The case went before U.S. District Judge Kevin Duffy in Manhattan, whom Schwarz says was initially tough on the league and its lawyers from Skadden and Proskauer. Unfortunately for Schwarz, Gourdine, and the players, Duffy eventually dismissed the union’s suit in 1994.

Gourdine and the NBPA subsequently agreed to a tentative $5 billion collective bargaining deal with the league in August 1995. But a Michael Jordan – led group of star players, backed by their high-profile agents, opposed the pact and ultimately succeeded in scuttling it and forcing out Gourdine in 1996. (Gourdine prevailed in an arbitration proceeding against the NBPA in 1997 when a three-member panel awarded him his remaining $883,738 in salary, plus interest.)

Schwarz says the dissident group was represented by former Weil, Gotshal & Manges partner Jeffrey Kessler, who went on to head the sports litigation practice at Dewey & LeBoeuf before leaving the now-defunct firm in May for Winston & Strawn, which is now primary outside counsel to the NBPA.

Kessler, who did not respond to a request for comment, and super agents Marc Fleisher and David Falk helped usher in a new regime at the NBPA headed by current executive director G. William Hunter. Hunter led players through their recent collective bargaining crisis before coming under fire himself earlier this year over his stewardship of the union.

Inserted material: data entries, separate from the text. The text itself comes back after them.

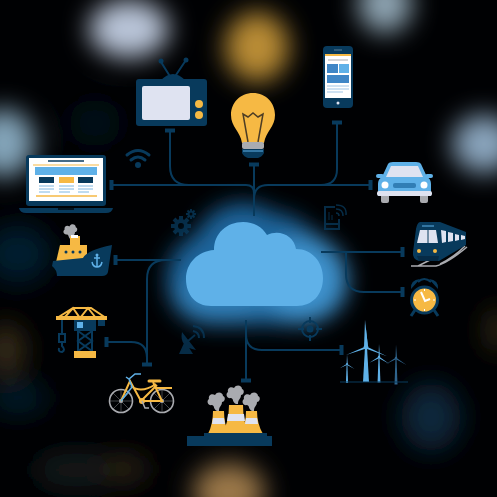
<!DOCTYPE html>
<html lang="en">
<head>
<meta charset="utf-8">
<title>Internet of things</title>
<style>
:root{--night:#000103;--navy:#083a5c;--deep:#062b46;--sky:#5fb1e8;--sun:#f6b944;--pale:#dfe3f1;--white:#fff;--grey:#a9abb0}
html,body{margin:0;background:var(--night);overflow:hidden}
svg{display:block}
.navy{fill:var(--navy)}.deep{fill:var(--deep)}.sky{fill:var(--sky)}.sun{fill:var(--sun)}.pale{fill:var(--pale)}.white{fill:var(--white)}.grey{fill:var(--grey)}.night{fill:var(--night)}
.line{fill:none;stroke:var(--navy);stroke-width:2}
.thick{stroke-width:3}
.sun-line{fill:none;stroke:var(--sun);stroke-width:2}
.grey-line{fill:none;stroke:var(--grey);stroke-width:1.5}
.faint{opacity:.75}
</style>
</head>
<body>
<svg width="497" height="497" viewBox="0 0 497 497" role="img" aria-label="A cloud connected to everyday devices, vehicles and power sources">
<defs>
<filter id="soft" x="-60%" y="-60%" width="220%" height="220%"><feGaussianBlur stdDeviation="13"/></filter>
<filter id="halo-blur" x="-40%" y="-40%" width="180%" height="180%"><feGaussianBlur stdDeviation="11"/></filter>
<path id="cloud-shape" d="M211 306C196 306 186 295 186 279C186 263 198 251 214 250C214 233 227 222 243 222C254 222 262 227 267 235C280 229 294 236 296 249C312 249 323 262 323 278C323 295 312 306 297 306Z"/>
<rect id="plug-h" x="-5" y="-1.5" width="10" height="4"/>
<rect id="plug-v" x="-1.5" y="-5" width="4" height="10"/>
<g id="turbine">
<path d="M-1 0H1L3 53H-3Z"/>
<path d="M-1 0L0-27L2 0ZM0-1L21 14L-1 2ZM0-1L-20 12L1 2Z"/>
<circle r="2.5"/>
</g>
<path id="smoke" d="M0 14C-4 12-2 9-5 8C-9 9-11 4-8 2C-9-2-5-4-2-2C0-6 6-5 6-1C9 0 8 5 5 5C5 9 2 9 2 14Z"/>
<g id="wheel"><circle r="11.5" fill="none" stroke="#a9abb0" stroke-width="1.6"/><path d="M-11 0H11M0-11V11M-8-8L8 8M8-8L-8 8" stroke="#a9abb0" stroke-width=".4"/><circle r="2" fill="#a9abb0"/></g>
<g id="gear"><circle r="5" fill="none" stroke="#083a5c" stroke-width="4"/><path d="M0-10V-6M0 6V10M-10 0H-6M6 0H10M-7-7L-4-4M4 4L7 7M7-7L4-4M-4 4L-7 7" stroke="#083a5c" stroke-width="4"/></g>
</defs>

<rect class="night" width="497" height="497"/>

<g id="bokeh" filter="url(#soft)">
<ellipse cx="129" cy="29" rx="40" ry="29" fill="#b9c5d8"/>
<ellipse cx="257" cy="47" rx="32" ry="35" fill="#b98c36"/>
<ellipse cx="385" cy="4" rx="27" ry="29" fill="#8fa5b3"/>
<ellipse cx="4" cy="143" rx="31" ry="34" fill="#83a4b9"/>
<ellipse cx="484" cy="144" rx="32" ry="29" fill="#8aa5bd"/>
<ellipse cx="229" cy="492" rx="36" ry="29" fill="#9b7848"/>
<ellipse cx="431" cy="417" rx="30" ry="34" fill="#10283a"/>
<ellipse cx="18" cy="254" rx="34" ry="30" fill="#041c2d"/>
<ellipse cx="6" cy="350" rx="20" ry="27" fill="#352a13"/>
<ellipse cx="18" cy="398" rx="30" ry="16" fill="#061d29"/>
<ellipse cx="77" cy="470" rx="44" ry="17" fill="#151a1e"/>
<ellipse cx="125" cy="469" rx="24" ry="14" fill="#2a2315"/>
<ellipse cx="497" cy="330" rx="10" ry="22" fill="#3a3016"/>
<ellipse cx="95" cy="123" rx="26" ry="24" fill="#020b12"/>
</g>

<g id="cloud-halo" filter="url(#halo-blur)">
<use href="#cloud-shape" fill="#1c659c" stroke="#1c659c" stroke-width="38" stroke-linejoin="round"/>
<ellipse cx="305" cy="280" rx="43" ry="43" fill="#3d91cc"/>
<ellipse cx="222" cy="296" rx="46" ry="24" fill="#3380b9"/>
</g>

<g id="connections">
<g class="line">
<path d="M112 185H246Q254 185 254 193"/>
<path d="M170 131V166Q170 185 189 185"/>
<path d="M254 165V216"/>
<path d="M254 199Q254 185 268 185H370"/>
<path d="M337 123V169Q337 185 321 185"/>
<path d="M116 260H181"/>
<path d="M147 364V279Q147 260 166 260"/>
<path d="M107 342H131Q147 342 147 358"/>
<path d="M321 252H402"/>
<path d="M346 252V274Q346 292 364 292H402"/>
<path d="M246 320V380"/>
<path d="M246 334Q246 350 262 350H341"/>
</g>
<g class="navy">
<use href="#plug-h" x="170" y="130"/><use href="#plug-h" x="254" y="164"/><use href="#plug-h" x="337" y="122"/><use href="#plug-h" x="147" y="364"/><use href="#plug-h" x="246" y="380"/>
<use href="#plug-v" x="111" y="185"/><use href="#plug-v" x="370" y="185"/><use href="#plug-v" x="115" y="260"/><use href="#plug-v" x="106" y="342"/><use href="#plug-v" x="402" y="252"/><use href="#plug-v" x="402" y="292"/><use href="#plug-v" x="341" y="350"/>
</g>
</g>

<use id="cloud" href="#cloud-shape" class="sky"/>

<g id="television">
<path class="line" d="M171 78L161 62M174 78L186 60"/>
<circle class="navy" cx="161" cy="61" r="2.5"/><circle class="navy" cx="186" cy="60" r="2.5"/>
<path class="navy" d="M161 80Q173 68 185 80Z"/>
<rect class="navy" x="136" y="79" width="71" height="47" rx="3"/>
<rect class="pale" x="142" y="86" width="48" height="34" rx="2"/>
<circle class="sun" cx="199" cy="104" r="4"/><circle class="sun" cx="199" cy="115" r="4"/>
</g>

<g id="light-bulb">
<path class="sun" d="M253 93C240 93 231 103 231 115C231 127 240 131 242 143H264C266 131 275 127 275 115C275 103 266 93 253 93Z"/>
<path d="M248 142L243 114L248 117L253 113L258 117L263 114L258 142" fill="none" stroke="#4d3d24" stroke-width="1.5"/>
<rect class="grey" x="242" y="142" width="22" height="7" rx="2"/>
<path class="navy" d="M242 149H264V153Q262 157 258 158H248Q244 157 242 153Z"/>
<path d="M243 151H263" stroke="#5fb1e8" stroke-width="1"/>
</g>

<g id="smartphone">
<rect class="navy" x="323" y="46" width="30" height="62" rx="4"/>
<rect class="white" x="325" y="54" width="26" height="44"/>
<rect class="sun" x="325" y="54" width="26" height="2"/>
<path d="M328 60H348" stroke="#a9abb0"/>
<rect x="327" y="64" width="11" height="9" fill="#3f86c6"/><rect class="sky" x="339" y="64" width="10" height="9"/>
<rect x="327" y="75" width="22" height="8" fill="#3f86c6"/>
<path d="M327 86H349M327 89H349M327 92H343" stroke="#9fc5e6"/>
<circle class="pale" cx="338" cy="103" r="1.5"/><path d="M334 50H342" stroke="#5d7e96"/>
</g>

<g id="laptop">
<rect class="navy" x="26" y="155" width="80" height="51" rx="3"/>
<rect class="white" x="29" y="158" width="74" height="43"/>
<path d="M48 161H84" stroke="#083a5c" stroke-width="1.5"/><path d="M33 165H99" stroke="#f6b944" stroke-width="1"/>
<rect class="sky" x="35" y="167" width="62" height="8"/>
<rect class="navy" x="39" y="177" width="15" height="6"/><rect class="sun" x="59" y="177" width="15" height="6"/><rect class="navy" x="78" y="177" width="15" height="6"/>
<path d="M39 186H54M39 189H54M39 192H50M59 186H74M59 189H74M59 192H70M78 186H93M78 189H93M78 192H89" stroke="#7fb7e0"/>
<path d="M36 196H97" stroke="#f6b944" stroke-width="1.5"/>
<path class="navy" d="M19 208H113Q112 213 106 213H26Q20 213 19 208Z"/>
<path d="M58 209H74" stroke="#01060b" stroke-width="1.5"/>
</g>

<g id="wifi" class="line thick" stroke-linecap="round">
<path d="M127 155Q138 146 149 155M131 160Q138 154 145 160"/>
<circle class="navy" cx="138" cy="165" r="1.5"/>
</g>

<g id="ship">
<use href="#smoke" class="grey" transform="translate(71 228) scale(.8)"/>
<rect class="sun" x="70" y="236" width="10" height="9"/><rect class="white" x="71" y="235" width="7" height="3"/>
<path class="sun" d="M60 245H87V262H56Z"/>
<g fill="#083a5c"><circle cx="66" cy="252" r="1.5"/><circle cx="73" cy="252" r="1.5"/><circle cx="80" cy="252" r="1.5"/></g>
<path class="navy" d="M53 261L83 258Q87 250 112 245L108 272Q107 276 102 276H57Q57 270 52 266Z"/>
<path d="M97 256V267M94 258H100M92 262Q93 267 97 267Q101 267 102 262" fill="none" stroke="#5fb1e8" stroke-width="1.5"/><circle cx="97" cy="255" r="1.5" class="sky"/>
</g>

<g id="gears" class="faint"><use href="#gear" x="181" y="226"/><use href="#gear" transform="translate(191 214) scale(.5)"/></g>

<g id="remote-phone" class="line faint">
<path d="M335 207H325V229H339V219M325 224H339"/><path d="M336 213Q339 213 339 216M336 209Q343 209 343 216M336 205Q347 205 346 215" stroke-width="1.5"/><path d="M329 212V220M332 215V220" stroke-width="1"/>
</g>

<g id="car">
<rect class="grey" x="381" y="192" width="8" height="11" rx="2"/><rect class="grey" x="420" y="192" width="8" height="11" rx="2"/>
<path class="sky" d="M388 164Q389 162 393 162H416Q420 162 421 164L427 177Q431 179 431 184V196H378V184Q378 179 382 177Z"/>
<path class="pale" d="M391 166H418L423 177H386Z"/>
<rect class="sky" x="376" y="174" width="8" height="4" rx="2"/><rect class="sky" x="425" y="174" width="8" height="4" rx="2"/>
<circle class="white" cx="385" cy="185" r="3.5"/><circle class="white" cx="424" cy="185" r="3.5"/>
<rect x="393" y="183" width="23" height="5" rx="2" fill="#317eb5"/>
<rect class="pale" x="377" y="191" width="55" height="5" rx="2"/>
</g>

<g id="train">
<path class="grey-line" d="M411 266H436Q448 263 467 247M418 266L432 259M440 264Q454 257 465 246" stroke-width="2"/>
<path class="navy" d="M420 222H440L466 232V245L439 261H419Q412 259 413 252L416 229Q417 223 420 222Z"/>
<path class="pale" d="M420 230H436L438 243H417Z"/><path d="M428 230V243" stroke="#083a5c"/>
<path class="pale" d="M441 230L446 231V242L442 243ZM448 232L453 233V241L448 242ZM455 234L459 235V240L455 241ZM461 235L465 236V239L461 240Z"/>
<circle class="sun" cx="419" cy="251" r="2"/><circle class="sun" cx="435" cy="251" r="2"/>
<path d="M422 226H434" stroke="#5fb1e8"/>
<path class="deep" d="M417 256H439L438 261H419Z"/>
</g>

<g id="alarm-clock">
<path class="line thick" d="M415 310L411 316M434 310L438 316"/>
<path class="navy" d="M411 289Q410 280 420 279ZM438 289Q439 280 429 279Z"/>
<path class="line" d="M418 282Q424 276 431 282"/>
<circle class="sun" cx="424.500" cy="300" r="13" stroke="#083a5c" stroke-width="3"/>
<path d="M421 292L425 301L430 299" fill="none" stroke="#fff" stroke-width="2"/>
<path d="M424.500 289V291M424.500 309V311M414 300H416M433 300H435" stroke="#fff"/>
</g>

<g id="crane">
<path class="sun-line" d="M57 318H106M57 318L73 308H91L106 318M64 318L73 308L80 318L88 308L96 318" stroke-width="2.5"/>
<rect class="sun" x="56" y="316" width="51" height="4"/>
<rect class="navy" x="74" y="320" width="22" height="11"/><rect class="sky" x="77" y="322" width="6" height="6"/>
<path class="line" d="M78 331V351M92 331V351M78 331L92 341L78 351M92 331L78 341L92 351"/>
<rect class="sun" x="74" y="351" width="22" height="7"/>
<path class="line" d="M62 320V334M59 334H65V342H59ZM62 342V346Q66 350 62 352Q58 352 59 348"/>
<rect class="navy" x="98" y="320" width="7" height="6"/>
</g>

<g id="satellite-dish" class="faint">
<path class="navy" d="M182 332Q179 347 196 350ZM184 343L179 354H193L188 346Z"/>
<path class="line" d="M188 341L195 335"/><path class="line" d="M193 331Q199 332 199 338M193 326Q204 327 204 338"/>
</g>

<g id="target" class="line"><circle cx="310" cy="329" r="8"/><path d="M310 317V323M310 335V341M298 329H304M316 329H322"/><circle class="navy" cx="310" cy="329" r="2.500"/></g>

<g id="bicycle">
<use href="#wheel" x="121" y="401"/><use href="#wheel" x="162" y="401"/>
<path class="sun-line" d="M121 401L130 381L141 401L157 385M131 386Q141 394 156 384M141 401L162 401L153 382"/>
<path d="M129 379L132 387L121 401M126 377L129 379L135 374H141" fill="none" stroke="#5fb1e8" stroke-width="1.500"/>
<path d="M149 381H160" stroke="#f6b944" stroke-width="3" stroke-linecap="round"/>
<path class="sun-line" d="M156 388H172" stroke-width="1.500"/>
<circle cx="142" cy="401" r="3" class="sun"/><path d="M142 401L145 408H149" fill="none" stroke="#a9abb0" stroke-width="1.500"/>
</g>

<g id="power-plant">
<use href="#smoke" class="grey" x="217" y="397"/><use href="#smoke" class="grey" x="236" y="390"/><use href="#smoke" class="grey" x="252" y="397"/>
<path class="sun" d="M213 411H224Q224 424 229 434H208Q213 424 213 411ZM246 411H257Q257 424 263 434H241Q246 424 246 411Z"/>
<path class="sun" d="M229 405H243Q243 422 249 434H222Q229 422 229 405Z"/>
<path class="pale" d="M213 418H224L225 424H212ZM246 418H257L258 424H245ZM228 414H244L245 421H227Z"/>
<rect class="navy" x="204" y="433" width="63" height="5"/><rect class="navy" x="187" y="436" width="85" height="10"/>
</g>

<g id="wind-turbines">
<use href="#turbine" transform="translate(396 358) scale(.5)" fill="#2f648c"/>
<use href="#turbine" transform="translate(347 364) scale(.36)" class="sky"/>
<use href="#turbine" transform="translate(379 357) scale(.48)" class="sky"/>
<use href="#turbine" transform="translate(366 347) scale(1 .66)" class="sky"/>
<path class="sky" d="M365 320L368 347H364Z"/>
<path d="M340 382H408" stroke="#083a5c"/>
</g>
</svg>
</body>
</html>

After leaving pro basketball for the second time, Gourdine became general counsel for the New York City Board of Education under former Chancellor Rudy Crew, and served from 2006 to 2008 as chairman of the city’s Civil Service Commission. One job that Gourdine never pursued: working at a large firm.

“He never discouraged me from doing it, but I just think it wasn’t for him,” says Peter Gourdine, who worked at Stroock & Stroock & Lavan before joining Day Pitney. “My dad had a varied career, and the funny thing was he never kept anything on the walls of his office. He always said, ‘You come in the same way you leave.’ He never wanted to be too comfortable.”

Having grown up boxing in the Police Athletic League, Gourdine was a longtime supporter of that organization as well as such other groups as the NAACP Legal Defense Fund. A lifelong Democrat, he considered Barack Obama’s election as president in 2008 a crowning achievement for African-Americans, says Pat Gourdine.

Gourdine himself was a member of the ROTC at City College in the early 1960s, but received a deferment from active service after enrolling in Fordham University School of Law in 1965, his wife says. Three years later, he was shipped off to South Vietnam, where he served as a captain in the U.S. Army investigating matters related to troops stationed in the Mekong Delta.

“On his way [to Vietnam], he was on a ship for 16 days from the U.S. to Okinawa,” Pat Gourdine says. “And he always said that was the reason why we never went on a cruise! I didn’t mind.”

In addition to his wife, to whom he was married for 48 years, Gourdine is survived by his sons Peter and David, a social and mental health worker who volunteers as a team leader for New York Cares, and daughter Laura, a professional actress who also works as a paralegal with the early case assessment bureau at the New York County District Attorney’s Office.

Laura Gourdine told The Riverdale Press that the trajectory of her father’s career surprised some powerful figures at an early stage. Upon being elected deputy commissioner of the NBA in 1974, his secretary buzzed him and said he had a phone call from the president.

” ‘Of what company?’ ” Gourdine asked, according to his daughter. ” ‘Of the United States,’ ” came the reply. Indeed, it was President Gerald Ford, calling to congratulate Gourdine on his promotion.

Brian Baxter writes for The Am Law Daily, a Daily Report affiliate.